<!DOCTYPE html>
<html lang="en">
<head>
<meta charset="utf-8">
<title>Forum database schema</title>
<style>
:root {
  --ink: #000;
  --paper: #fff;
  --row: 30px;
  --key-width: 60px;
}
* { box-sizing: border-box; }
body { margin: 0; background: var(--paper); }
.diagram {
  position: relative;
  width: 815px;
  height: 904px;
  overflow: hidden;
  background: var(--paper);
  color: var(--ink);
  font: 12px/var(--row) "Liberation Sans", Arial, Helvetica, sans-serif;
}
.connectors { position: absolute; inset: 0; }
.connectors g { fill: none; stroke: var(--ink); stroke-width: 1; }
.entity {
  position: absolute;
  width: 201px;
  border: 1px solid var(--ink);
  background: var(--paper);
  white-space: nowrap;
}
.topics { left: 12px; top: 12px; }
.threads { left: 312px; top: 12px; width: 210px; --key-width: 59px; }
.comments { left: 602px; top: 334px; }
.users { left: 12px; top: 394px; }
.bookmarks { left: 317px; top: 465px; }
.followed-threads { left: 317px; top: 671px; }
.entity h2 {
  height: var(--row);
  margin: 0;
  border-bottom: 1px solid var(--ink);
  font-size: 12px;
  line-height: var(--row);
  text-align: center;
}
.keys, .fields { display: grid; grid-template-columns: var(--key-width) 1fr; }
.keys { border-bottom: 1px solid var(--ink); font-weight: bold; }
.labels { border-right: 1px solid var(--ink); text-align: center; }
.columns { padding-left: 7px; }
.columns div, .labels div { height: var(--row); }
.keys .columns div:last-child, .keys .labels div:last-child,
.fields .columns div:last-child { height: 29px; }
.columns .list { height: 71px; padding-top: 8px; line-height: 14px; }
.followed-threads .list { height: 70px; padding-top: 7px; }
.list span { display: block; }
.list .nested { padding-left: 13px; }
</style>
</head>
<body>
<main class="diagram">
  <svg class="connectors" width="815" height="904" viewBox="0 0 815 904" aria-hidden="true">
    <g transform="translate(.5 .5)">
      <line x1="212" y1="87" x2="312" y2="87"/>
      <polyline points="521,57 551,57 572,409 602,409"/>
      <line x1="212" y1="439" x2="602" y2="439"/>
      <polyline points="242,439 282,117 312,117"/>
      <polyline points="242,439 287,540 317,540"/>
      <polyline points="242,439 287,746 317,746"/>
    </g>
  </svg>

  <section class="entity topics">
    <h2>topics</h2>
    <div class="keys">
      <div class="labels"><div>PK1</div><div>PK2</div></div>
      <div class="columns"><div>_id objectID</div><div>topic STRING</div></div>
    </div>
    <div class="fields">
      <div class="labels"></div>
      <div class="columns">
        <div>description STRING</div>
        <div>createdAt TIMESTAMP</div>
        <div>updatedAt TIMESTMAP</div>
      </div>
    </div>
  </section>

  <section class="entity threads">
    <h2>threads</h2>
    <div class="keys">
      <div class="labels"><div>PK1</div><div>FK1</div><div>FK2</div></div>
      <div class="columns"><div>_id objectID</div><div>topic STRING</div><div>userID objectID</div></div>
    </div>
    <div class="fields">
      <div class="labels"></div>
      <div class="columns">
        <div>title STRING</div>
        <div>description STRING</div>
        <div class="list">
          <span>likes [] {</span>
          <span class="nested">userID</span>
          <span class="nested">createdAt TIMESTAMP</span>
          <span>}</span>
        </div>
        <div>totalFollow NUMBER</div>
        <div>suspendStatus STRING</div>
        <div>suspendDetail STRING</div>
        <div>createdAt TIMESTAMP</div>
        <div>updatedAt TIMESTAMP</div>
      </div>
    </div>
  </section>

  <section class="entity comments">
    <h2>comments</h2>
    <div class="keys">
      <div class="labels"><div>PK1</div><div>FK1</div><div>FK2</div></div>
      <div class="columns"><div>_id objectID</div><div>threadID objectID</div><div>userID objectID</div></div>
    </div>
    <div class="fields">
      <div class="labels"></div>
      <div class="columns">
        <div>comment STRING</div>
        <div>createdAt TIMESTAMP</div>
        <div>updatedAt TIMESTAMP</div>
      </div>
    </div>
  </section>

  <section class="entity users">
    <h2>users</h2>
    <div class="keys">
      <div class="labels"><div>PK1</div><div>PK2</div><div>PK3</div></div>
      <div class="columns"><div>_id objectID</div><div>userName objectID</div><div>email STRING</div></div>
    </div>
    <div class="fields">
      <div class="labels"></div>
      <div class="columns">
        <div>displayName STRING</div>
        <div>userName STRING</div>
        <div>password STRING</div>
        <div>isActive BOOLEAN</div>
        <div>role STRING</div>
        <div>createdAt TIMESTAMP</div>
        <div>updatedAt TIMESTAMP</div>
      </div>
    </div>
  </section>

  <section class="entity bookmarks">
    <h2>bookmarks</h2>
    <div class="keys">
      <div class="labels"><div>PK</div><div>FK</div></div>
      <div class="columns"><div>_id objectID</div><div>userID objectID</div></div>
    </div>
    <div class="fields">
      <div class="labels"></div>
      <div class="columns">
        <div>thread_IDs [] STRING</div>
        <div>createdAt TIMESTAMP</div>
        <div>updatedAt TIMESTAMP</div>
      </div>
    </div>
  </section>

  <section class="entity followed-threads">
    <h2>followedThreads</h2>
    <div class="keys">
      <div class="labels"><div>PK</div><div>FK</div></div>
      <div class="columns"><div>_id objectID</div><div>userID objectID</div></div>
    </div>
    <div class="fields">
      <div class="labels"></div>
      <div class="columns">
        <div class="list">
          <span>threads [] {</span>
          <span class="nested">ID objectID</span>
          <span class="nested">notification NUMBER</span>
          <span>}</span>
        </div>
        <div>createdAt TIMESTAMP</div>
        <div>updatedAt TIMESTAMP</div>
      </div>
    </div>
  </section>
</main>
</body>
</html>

● Task instructions
Scan the data above. Return every line with "span" in it.

● Task answer
.list span { display: block; }
          <span>likes [] {</span>
          <span class="nested">userID</span>
          <span class="nested">createdAt TIMESTAMP</span>
          <span>}</span>
          <span>threads [] {</span>
          <span class="nested">ID objectID</span>
          <span class="nested">notification NUMBER</span>
          <span>}</span>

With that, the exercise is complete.